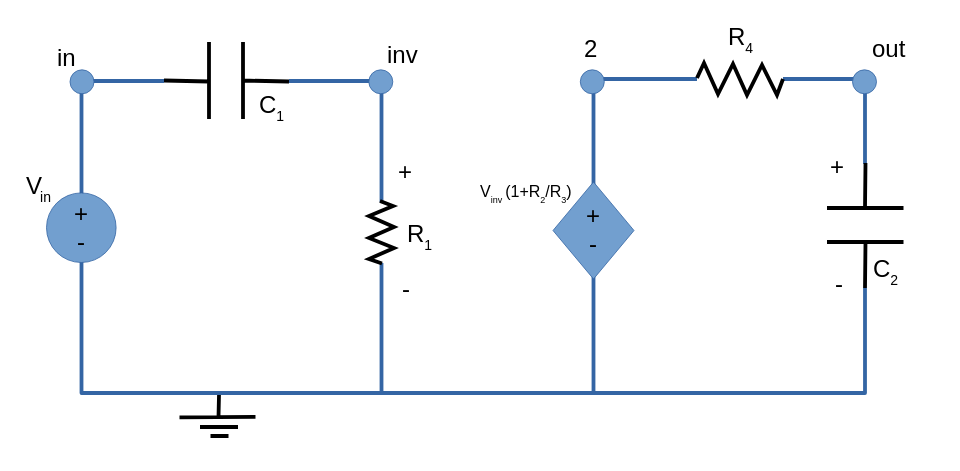
<!DOCTYPE html>
<html lang="en">
<head>
<meta charset="utf-8">
<title>Equivalent circuit diagram</title>
<style>
  :root {
    --paper: #ffffff;
    --ink: #000000;
    --wire: #3465a4;
    --node: #729fcf;
  }
  html, body { margin: 0; background: var(--paper); }
  .circuit {
    position: relative;
    width: 960px;
    height: 471px;
    overflow: hidden;
    background: var(--paper);
    color: var(--ink);
    font: 24px/24px "Liberation Sans", Arial, sans-serif;
  }
  .schematic { position: absolute; inset: 0; display: block; }
  .wires { fill: none; stroke: var(--wire); stroke-width: 3.8; stroke-linejoin: round; }
  .parts { fill: none; stroke: var(--ink); stroke-width: 3.8; }
  .nodes { fill: var(--node); stroke: var(--wire); stroke-width: 0.8; }
  .label {
    position: absolute;
    left: var(--x);
    top: var(--y);
    white-space: nowrap;
  }
  .label sub {
    position: relative;
    top: 8px;
    font-size: 14px;
    line-height: 0;
    vertical-align: baseline;
  }
  .label .tucked { margin-left: -2px; }
  .gain { font-size: 16px; line-height: 16px; }
  .gain sub { top: 6px; font-size: 9px; }
  .gain .spaced { margin-right: 3px; }
</style>
</head>
<body>
<main class="circuit">
  <svg class="schematic" width="960" height="471" viewBox="0 0 960 471" role="img" aria-label="Circuit with a voltage source, two capacitors, two resistors and a dependent source">
    <g class="wires">
      <path d="M164 81H81.5V393H865V288"/>
      <path d="M289 81H381.5V202M381.5 263V393"/>
      <path d="M697 79H593.5V393"/>
      <path d="M783 79H865V164"/>
    </g>
    <g class="parts">
      <path class="capacitor-1" d="M164 80.5L209 81.5M209 42V119M243 42V119M243 80.5L289 81.5"/>
      <path class="resistor-1" d="M380 201L393 206L369 216L394 227L369 238L394 248L369 259L382 263.5"/>
      <path class="resistor-4" d="M697 78L704 63L718 94L733 64L747 95L762 65L777 95L783 79"/>
      <path class="capacitor-2" d="M865.5 163L865 208M827 208H903.5M827 242H903.5M865.5 242L865 288"/>
      <path class="ground" d="M219 395L218.5 417M179.5 417.3L255.5 416.8M200 427H238M210.5 436H228.5"/>
    </g>
    <g class="nodes">
      <circle cx="82" cy="81.8" r="12"/>
      <circle cx="380.8" cy="81.8" r="12"/>
      <circle cx="592.3" cy="81.8" r="12"/>
      <circle cx="864.5" cy="81.8" r="12"/>
      <circle class="voltage-source" cx="81.3" cy="227.7" r="34.8"/>
      <polygon class="dependent-source" points="593.5,182 634,230.5 593.5,279 553,230.5"/>
    </g>
  </svg>

  <span class="label" style="--x:57px; --y:46px">in</span>
  <span class="label" style="--x:387px; --y:43px">inv</span>
  <span class="label" style="--x:584px; --y:37px">2</span>
  <span class="label" style="--x:872px; --y:37px">out</span>

  <span class="label" style="--x:259px; --y:93px">C<sub>1</sub></span>
  <span class="label" style="--x:873px; --y:257px">C<sub>2</sub></span>
  <span class="label" style="--x:407px; --y:222px">R<sub>1</sub></span>
  <span class="label" style="--x:728px; --y:25px">R<sub>4</sub></span>
  <span class="label" style="--x:26px; --y:174px">V<sub class="tucked">in</sub></span>
  <span class="label gain" style="--x:480px; --y:184px">V<sub class="spaced">inv</sub>(1+R<sub>2</sub>/R<sub>3</sub>)</span>

  <span class="label" style="--x:74px; --y:202px">+</span>
  <span class="label" style="--x:77px; --y:230px">-</span>
  <span class="label" style="--x:398px; --y:160px">+</span>
  <span class="label" style="--x:402px; --y:277px">-</span>
  <span class="label" style="--x:586px; --y:204px">+</span>
  <span class="label" style="--x:589px; --y:232px">-</span>
  <span class="label" style="--x:830px; --y:155px">+</span>
  <span class="label" style="--x:835px; --y:272px">-</span>
</main>
</body>
</html>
- - - -
Every line of the listing that includes "height" must be shown.

    height: 471px;
    line-height: 0;
  .gain { font-size: 16px; line-height: 16px; }
  <svg class="schematic" width="960" height="471" viewBox="0 0 960 471" role="img" aria-label="Circuit with a voltage source, two capacitors, two resistors and a dependent source">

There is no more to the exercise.